**REQUIREMENT:**
The stretch wanted below opens at the line containing "464 258 390" and closes at the line containing "216q3-7 9-3 7". Please return it exactly, with no other lines.

**DATASET RECORDS:**
+ + + + +

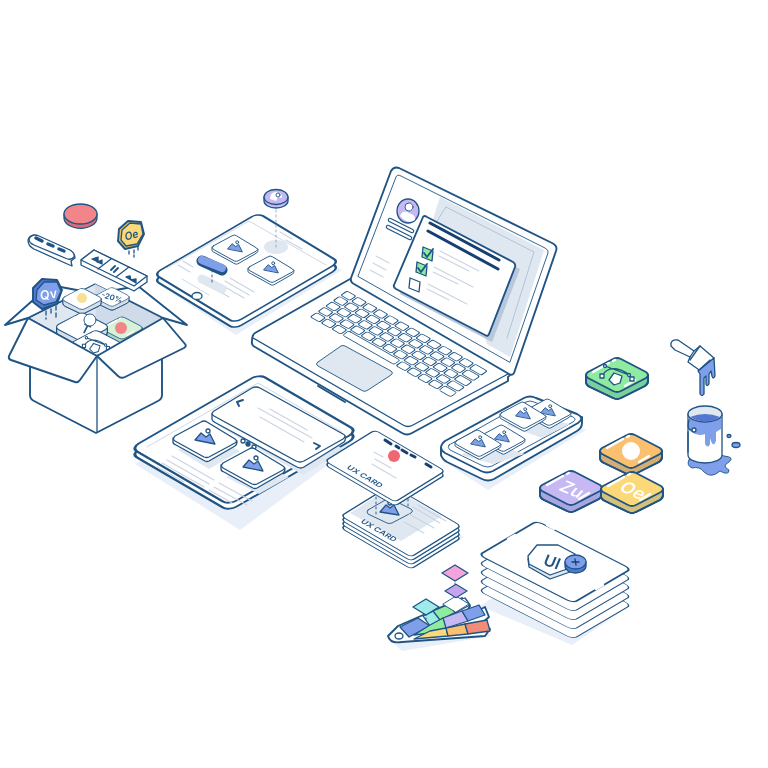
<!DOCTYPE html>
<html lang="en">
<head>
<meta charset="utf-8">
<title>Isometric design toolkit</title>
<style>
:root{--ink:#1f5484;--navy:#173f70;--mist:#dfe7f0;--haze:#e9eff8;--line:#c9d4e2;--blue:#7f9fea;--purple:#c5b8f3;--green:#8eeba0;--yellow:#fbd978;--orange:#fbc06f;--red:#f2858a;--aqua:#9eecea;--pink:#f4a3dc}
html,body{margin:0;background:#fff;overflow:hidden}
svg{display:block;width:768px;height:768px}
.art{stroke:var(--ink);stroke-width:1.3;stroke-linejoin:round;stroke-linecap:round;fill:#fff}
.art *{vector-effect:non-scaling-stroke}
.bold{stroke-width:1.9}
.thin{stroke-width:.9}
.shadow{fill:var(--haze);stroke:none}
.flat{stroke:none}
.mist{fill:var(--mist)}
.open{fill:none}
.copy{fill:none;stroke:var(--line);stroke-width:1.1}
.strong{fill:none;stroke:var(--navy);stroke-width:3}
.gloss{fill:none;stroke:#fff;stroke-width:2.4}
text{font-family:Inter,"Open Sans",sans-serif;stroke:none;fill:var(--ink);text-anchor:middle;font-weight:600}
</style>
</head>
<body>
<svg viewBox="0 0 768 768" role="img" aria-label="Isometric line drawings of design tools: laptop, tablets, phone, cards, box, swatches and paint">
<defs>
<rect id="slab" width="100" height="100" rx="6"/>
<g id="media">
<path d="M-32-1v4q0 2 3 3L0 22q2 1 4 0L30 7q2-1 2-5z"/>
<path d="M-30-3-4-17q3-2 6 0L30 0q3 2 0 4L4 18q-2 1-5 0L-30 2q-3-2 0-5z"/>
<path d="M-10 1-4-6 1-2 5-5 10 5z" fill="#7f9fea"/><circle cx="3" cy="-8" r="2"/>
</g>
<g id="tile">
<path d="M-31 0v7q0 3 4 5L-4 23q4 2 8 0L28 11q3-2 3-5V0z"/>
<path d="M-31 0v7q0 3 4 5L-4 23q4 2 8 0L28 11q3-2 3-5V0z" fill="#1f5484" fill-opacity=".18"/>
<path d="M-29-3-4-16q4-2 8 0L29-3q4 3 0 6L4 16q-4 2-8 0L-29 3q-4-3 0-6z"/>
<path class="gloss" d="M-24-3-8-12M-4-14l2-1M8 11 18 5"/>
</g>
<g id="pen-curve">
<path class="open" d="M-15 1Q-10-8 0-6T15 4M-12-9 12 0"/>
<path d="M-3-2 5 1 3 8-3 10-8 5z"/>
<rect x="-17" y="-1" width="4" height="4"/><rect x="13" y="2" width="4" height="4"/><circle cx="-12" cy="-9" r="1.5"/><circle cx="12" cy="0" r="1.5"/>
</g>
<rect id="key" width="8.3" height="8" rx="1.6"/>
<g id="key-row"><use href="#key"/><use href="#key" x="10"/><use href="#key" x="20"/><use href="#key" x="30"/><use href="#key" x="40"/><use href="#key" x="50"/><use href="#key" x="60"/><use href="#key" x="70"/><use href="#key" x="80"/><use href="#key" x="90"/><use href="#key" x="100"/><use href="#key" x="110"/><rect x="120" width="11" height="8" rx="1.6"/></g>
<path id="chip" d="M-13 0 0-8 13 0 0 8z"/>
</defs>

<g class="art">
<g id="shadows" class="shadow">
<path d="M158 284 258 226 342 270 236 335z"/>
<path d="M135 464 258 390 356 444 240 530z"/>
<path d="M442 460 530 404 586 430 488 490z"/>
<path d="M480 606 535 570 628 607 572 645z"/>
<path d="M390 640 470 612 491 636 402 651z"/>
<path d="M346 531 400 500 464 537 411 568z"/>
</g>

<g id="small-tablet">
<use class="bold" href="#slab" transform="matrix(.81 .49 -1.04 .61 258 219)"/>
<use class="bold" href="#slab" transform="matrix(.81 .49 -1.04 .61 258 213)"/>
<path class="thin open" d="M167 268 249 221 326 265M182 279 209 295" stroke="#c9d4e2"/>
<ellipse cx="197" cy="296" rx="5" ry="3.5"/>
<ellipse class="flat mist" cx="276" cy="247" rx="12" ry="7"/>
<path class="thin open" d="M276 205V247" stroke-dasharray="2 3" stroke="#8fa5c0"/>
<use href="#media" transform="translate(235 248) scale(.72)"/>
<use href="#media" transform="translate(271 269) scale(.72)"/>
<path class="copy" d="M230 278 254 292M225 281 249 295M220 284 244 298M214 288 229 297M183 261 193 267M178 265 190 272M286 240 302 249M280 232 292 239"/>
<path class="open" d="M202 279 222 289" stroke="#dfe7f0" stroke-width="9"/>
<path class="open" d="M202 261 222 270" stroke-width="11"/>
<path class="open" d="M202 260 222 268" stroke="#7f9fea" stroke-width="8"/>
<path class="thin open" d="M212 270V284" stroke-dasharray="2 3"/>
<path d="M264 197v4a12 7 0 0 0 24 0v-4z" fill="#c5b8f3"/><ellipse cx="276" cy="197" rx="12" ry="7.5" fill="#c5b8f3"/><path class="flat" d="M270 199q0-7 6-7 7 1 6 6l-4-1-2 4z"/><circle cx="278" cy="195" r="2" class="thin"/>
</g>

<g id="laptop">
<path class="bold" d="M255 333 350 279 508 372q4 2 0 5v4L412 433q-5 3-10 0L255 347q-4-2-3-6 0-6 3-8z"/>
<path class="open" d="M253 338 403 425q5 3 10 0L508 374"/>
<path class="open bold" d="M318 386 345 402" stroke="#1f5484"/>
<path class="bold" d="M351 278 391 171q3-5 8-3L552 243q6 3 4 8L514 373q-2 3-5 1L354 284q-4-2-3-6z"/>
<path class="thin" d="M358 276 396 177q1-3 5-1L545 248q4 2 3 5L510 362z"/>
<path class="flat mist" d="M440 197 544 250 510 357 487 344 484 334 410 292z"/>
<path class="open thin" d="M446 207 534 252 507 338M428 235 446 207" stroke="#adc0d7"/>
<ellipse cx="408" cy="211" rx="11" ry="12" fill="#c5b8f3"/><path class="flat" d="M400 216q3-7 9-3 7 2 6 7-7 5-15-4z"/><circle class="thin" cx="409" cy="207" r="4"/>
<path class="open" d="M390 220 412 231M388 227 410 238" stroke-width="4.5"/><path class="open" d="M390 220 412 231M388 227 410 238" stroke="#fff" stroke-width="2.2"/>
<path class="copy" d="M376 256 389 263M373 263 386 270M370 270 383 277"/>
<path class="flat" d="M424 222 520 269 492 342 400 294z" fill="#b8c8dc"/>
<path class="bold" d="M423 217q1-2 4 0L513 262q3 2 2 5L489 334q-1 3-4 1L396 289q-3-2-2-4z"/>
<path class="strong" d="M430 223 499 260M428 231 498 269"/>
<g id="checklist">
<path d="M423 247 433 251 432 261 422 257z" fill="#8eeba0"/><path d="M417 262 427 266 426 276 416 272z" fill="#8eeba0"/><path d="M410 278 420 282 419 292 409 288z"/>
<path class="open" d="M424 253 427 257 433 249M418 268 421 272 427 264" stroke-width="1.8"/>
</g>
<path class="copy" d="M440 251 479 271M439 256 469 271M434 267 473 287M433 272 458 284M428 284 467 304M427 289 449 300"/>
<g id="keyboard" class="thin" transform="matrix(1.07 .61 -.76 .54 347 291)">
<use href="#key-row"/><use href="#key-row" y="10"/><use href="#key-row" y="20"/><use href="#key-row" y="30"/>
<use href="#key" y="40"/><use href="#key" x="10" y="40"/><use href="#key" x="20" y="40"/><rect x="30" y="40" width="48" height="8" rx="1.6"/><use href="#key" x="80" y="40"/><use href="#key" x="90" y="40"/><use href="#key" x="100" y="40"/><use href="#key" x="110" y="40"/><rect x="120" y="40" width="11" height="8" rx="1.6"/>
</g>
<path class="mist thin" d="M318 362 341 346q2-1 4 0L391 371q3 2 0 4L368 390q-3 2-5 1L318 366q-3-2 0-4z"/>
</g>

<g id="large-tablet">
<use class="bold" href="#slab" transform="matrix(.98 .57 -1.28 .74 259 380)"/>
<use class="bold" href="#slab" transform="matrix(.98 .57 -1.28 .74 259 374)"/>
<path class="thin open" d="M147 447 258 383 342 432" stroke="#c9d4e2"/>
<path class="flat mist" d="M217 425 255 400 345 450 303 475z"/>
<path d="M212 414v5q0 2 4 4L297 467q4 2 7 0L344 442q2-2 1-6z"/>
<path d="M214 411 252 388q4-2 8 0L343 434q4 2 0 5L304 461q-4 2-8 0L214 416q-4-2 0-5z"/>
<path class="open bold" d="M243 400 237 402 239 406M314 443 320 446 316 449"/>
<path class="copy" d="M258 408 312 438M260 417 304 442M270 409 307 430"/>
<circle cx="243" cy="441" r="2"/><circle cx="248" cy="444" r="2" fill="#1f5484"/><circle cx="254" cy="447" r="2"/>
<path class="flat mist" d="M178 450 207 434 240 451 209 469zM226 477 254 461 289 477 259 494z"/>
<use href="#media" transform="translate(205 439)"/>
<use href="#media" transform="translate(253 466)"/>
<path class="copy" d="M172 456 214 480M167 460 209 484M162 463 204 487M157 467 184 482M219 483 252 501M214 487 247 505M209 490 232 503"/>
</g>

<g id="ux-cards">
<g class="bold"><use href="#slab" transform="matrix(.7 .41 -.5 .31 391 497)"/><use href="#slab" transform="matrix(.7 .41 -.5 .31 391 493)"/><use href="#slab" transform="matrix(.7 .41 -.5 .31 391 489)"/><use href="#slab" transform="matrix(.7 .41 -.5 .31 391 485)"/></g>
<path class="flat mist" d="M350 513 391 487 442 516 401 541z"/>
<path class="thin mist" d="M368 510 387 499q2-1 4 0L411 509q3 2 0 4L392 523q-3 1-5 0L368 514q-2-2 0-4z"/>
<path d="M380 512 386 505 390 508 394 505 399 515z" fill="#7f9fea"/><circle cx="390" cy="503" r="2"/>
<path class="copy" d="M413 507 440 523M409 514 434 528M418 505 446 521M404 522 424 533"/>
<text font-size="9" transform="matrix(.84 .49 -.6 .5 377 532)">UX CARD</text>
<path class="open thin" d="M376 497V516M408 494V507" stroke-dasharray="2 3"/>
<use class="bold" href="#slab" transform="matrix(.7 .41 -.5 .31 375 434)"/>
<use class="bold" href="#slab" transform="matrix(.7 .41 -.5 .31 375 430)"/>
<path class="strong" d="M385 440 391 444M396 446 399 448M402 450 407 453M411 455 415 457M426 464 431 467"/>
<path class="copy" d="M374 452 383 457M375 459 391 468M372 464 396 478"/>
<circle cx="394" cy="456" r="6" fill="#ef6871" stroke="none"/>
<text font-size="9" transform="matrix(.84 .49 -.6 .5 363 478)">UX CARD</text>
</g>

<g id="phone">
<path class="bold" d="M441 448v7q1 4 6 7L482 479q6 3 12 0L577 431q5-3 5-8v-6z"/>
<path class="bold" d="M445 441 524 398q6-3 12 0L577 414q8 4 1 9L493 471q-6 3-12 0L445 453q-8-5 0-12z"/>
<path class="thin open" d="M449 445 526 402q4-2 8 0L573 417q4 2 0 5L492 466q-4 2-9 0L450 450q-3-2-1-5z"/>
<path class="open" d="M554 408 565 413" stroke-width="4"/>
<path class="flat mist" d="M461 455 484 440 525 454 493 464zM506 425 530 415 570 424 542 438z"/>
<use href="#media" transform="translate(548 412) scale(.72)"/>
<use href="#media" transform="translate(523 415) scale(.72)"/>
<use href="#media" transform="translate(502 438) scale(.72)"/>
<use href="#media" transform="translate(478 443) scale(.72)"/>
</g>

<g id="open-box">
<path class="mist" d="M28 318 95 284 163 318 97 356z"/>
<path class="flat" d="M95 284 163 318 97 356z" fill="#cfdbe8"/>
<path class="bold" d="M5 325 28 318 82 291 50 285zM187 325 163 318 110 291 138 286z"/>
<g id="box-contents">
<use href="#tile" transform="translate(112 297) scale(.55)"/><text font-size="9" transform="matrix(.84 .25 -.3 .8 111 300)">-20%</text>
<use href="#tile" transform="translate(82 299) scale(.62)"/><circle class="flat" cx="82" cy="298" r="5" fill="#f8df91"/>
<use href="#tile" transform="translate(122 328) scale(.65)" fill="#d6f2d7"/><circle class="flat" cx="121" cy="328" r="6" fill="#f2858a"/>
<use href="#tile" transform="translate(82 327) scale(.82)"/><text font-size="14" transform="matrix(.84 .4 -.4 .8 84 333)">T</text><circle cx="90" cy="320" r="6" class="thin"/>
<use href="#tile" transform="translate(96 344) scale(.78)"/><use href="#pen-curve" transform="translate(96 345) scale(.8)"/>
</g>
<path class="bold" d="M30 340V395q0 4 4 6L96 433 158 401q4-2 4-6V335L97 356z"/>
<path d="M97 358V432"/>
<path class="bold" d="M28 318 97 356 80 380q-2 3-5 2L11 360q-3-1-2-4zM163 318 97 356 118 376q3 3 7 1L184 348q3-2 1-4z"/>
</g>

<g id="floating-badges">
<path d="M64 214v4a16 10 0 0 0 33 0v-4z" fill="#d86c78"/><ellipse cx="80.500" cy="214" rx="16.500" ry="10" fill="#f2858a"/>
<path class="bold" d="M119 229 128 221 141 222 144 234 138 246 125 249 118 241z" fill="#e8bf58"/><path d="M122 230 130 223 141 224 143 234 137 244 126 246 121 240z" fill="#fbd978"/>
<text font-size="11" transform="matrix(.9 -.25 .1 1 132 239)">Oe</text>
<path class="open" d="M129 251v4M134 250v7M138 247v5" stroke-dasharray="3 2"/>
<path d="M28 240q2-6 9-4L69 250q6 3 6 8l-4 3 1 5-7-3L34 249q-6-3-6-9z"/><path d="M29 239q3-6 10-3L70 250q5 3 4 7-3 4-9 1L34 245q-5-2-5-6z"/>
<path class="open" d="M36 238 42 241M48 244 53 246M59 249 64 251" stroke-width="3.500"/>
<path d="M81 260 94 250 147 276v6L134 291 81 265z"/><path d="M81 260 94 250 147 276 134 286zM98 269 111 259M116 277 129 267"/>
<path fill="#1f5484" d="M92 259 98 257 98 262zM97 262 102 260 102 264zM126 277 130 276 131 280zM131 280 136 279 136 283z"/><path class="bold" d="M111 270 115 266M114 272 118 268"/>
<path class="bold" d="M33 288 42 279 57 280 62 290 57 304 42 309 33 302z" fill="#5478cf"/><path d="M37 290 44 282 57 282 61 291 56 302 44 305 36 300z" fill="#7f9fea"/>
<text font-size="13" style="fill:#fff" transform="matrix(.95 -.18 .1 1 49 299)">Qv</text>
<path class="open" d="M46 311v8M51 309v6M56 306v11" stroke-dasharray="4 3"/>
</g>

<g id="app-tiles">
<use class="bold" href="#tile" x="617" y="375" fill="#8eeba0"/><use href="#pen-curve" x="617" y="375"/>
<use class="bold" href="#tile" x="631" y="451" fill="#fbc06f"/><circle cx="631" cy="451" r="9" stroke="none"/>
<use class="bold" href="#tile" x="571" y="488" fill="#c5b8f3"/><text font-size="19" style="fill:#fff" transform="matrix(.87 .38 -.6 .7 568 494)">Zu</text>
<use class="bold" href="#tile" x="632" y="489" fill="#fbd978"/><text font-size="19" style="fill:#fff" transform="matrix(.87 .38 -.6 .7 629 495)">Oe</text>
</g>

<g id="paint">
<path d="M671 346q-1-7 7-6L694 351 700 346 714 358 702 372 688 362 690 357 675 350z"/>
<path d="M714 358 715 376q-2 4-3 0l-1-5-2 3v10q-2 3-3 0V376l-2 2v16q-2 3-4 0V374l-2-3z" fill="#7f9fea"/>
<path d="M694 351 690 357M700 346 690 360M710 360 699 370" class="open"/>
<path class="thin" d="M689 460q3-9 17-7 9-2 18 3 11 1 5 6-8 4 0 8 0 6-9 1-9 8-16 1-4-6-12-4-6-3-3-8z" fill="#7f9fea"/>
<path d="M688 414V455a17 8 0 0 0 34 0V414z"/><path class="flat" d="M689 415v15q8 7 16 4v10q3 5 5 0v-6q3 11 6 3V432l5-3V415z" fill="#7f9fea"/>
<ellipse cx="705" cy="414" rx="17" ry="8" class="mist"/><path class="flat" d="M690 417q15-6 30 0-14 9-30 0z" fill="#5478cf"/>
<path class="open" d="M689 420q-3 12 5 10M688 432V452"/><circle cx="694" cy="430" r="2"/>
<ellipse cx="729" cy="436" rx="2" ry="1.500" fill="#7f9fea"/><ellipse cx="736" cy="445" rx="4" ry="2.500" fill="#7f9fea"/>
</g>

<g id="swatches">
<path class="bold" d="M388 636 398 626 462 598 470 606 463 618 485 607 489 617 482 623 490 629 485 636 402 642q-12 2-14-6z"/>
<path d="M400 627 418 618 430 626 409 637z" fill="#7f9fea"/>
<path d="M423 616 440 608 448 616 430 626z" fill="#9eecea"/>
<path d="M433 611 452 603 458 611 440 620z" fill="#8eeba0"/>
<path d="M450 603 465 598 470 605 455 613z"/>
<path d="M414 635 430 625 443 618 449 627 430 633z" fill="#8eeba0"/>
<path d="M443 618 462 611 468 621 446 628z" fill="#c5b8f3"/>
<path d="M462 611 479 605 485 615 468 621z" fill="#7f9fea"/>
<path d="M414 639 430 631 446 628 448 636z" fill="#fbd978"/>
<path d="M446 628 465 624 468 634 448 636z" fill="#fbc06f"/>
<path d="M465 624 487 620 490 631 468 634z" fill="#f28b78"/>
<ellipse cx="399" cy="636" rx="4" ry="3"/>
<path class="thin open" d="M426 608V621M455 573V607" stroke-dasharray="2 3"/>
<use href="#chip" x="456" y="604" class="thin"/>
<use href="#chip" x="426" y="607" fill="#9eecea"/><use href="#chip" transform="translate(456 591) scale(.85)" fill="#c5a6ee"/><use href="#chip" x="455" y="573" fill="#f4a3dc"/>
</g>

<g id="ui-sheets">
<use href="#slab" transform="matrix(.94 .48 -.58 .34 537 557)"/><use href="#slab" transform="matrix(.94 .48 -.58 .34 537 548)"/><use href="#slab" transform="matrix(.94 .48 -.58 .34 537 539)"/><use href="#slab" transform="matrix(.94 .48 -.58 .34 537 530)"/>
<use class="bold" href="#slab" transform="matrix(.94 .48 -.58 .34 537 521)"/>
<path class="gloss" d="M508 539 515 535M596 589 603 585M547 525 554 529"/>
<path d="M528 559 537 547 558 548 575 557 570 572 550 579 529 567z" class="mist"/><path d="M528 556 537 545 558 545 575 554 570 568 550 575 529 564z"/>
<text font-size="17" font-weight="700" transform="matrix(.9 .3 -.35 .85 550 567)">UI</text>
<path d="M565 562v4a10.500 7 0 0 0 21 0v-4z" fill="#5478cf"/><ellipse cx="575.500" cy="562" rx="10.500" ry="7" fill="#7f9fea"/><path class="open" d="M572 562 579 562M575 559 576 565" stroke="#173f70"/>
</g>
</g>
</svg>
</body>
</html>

+ + + + +

**ANSWER BOX:**
<path d="M135 464 258 390 356 444 240 530z"/>
<path d="M442 460 530 404 586 430 488 490z"/>
<path d="M480 606 535 570 628 607 572 645z"/>
<path d="M390 640 470 612 491 636 402 651z"/>
<path d="M346 531 400 500 464 537 411 568z"/>
</g>

<g id="small-tablet">
<use class="bold" href="#slab" transform="matrix(.81 .49 -1.04 .61 258 219)"/>
<use class="bold" href="#slab" transform="matrix(.81 .49 -1.04 .61 258 213)"/>
<path class="thin open" d="M167 268 249 221 326 265M182 279 209 295" stroke="#c9d4e2"/>
<ellipse cx="197" cy="296" rx="5" ry="3.5"/>
<ellipse class="flat mist" cx="276" cy="247" rx="12" ry="7"/>
<path class="thin open" d="M276 205V247" stroke-dasharray="2 3" stroke="#8fa5c0"/>
<use href="#media" transform="translate(235 248) scale(.72)"/>
<use href="#media" transform="translate(271 269) scale(.72)"/>
<path class="copy" d="M230 278 254 292M225 281 249 295M220 284 244 298M214 288 229 297M183 261 193 267M178 265 190 272M286 240 302 249M280 232 292 239"/>
<path class="open" d="M202 279 222 289" stroke="#dfe7f0" stroke-width="9"/>
<path class="open" d="M202 261 222 270" stroke-width="11"/>
<path class="open" d="M202 260 222 268" stroke="#7f9fea" stroke-width="8"/>
<path class="thin open" d="M212 270V284" stroke-dasharray="2 3"/>
<path d="M264 197v4a12 7 0 0 0 24 0v-4z" fill="#c5b8f3"/><ellipse cx="276" cy="197" rx="12" ry="7.5" fill="#c5b8f3"/><path class="flat" d="M270 199q0-7 6-7 7 1 6 6l-4-1-2 4z"/><circle cx="278" cy="195" r="2" class="thin"/>
</g>

<g id="laptop">
<path class="bold" d="M255 333 350 279 508 372q4 2 0 5v4L412 433q-5 3-10 0L255 347q-4-2-3-6 0-6 3-8z"/>
<path class="open" d="M253 338 403 425q5 3 10 0L508 374"/>
<path class="open bold" d="M318 386 345 402" stroke="#1f5484"/>
<path class="bold" d="M351 278 391 171q3-5 8-3L552 243q6 3 4 8L514 373q-2 3-5 1L354 284q-4-2-3-6z"/>
<path class="thin" d="M358 276 396 177q1-3 5-1L545 248q4 2 3 5L510 362z"/>
<path class="flat mist" d="M440 197 544 250 510 357 487 344 484 334 410 292z"/>
<path class="open thin" d="M446 207 534 252 507 338M428 235 446 207" stroke="#adc0d7"/>
<ellipse cx="408" cy="211" rx="11" ry="12" fill="#c5b8f3"/><path class="flat" d="M400 216q3-7 9-3 7 2 6 7-7 5-15-4z"/><circle class="thin" cx="409" cy="207" r="4"/>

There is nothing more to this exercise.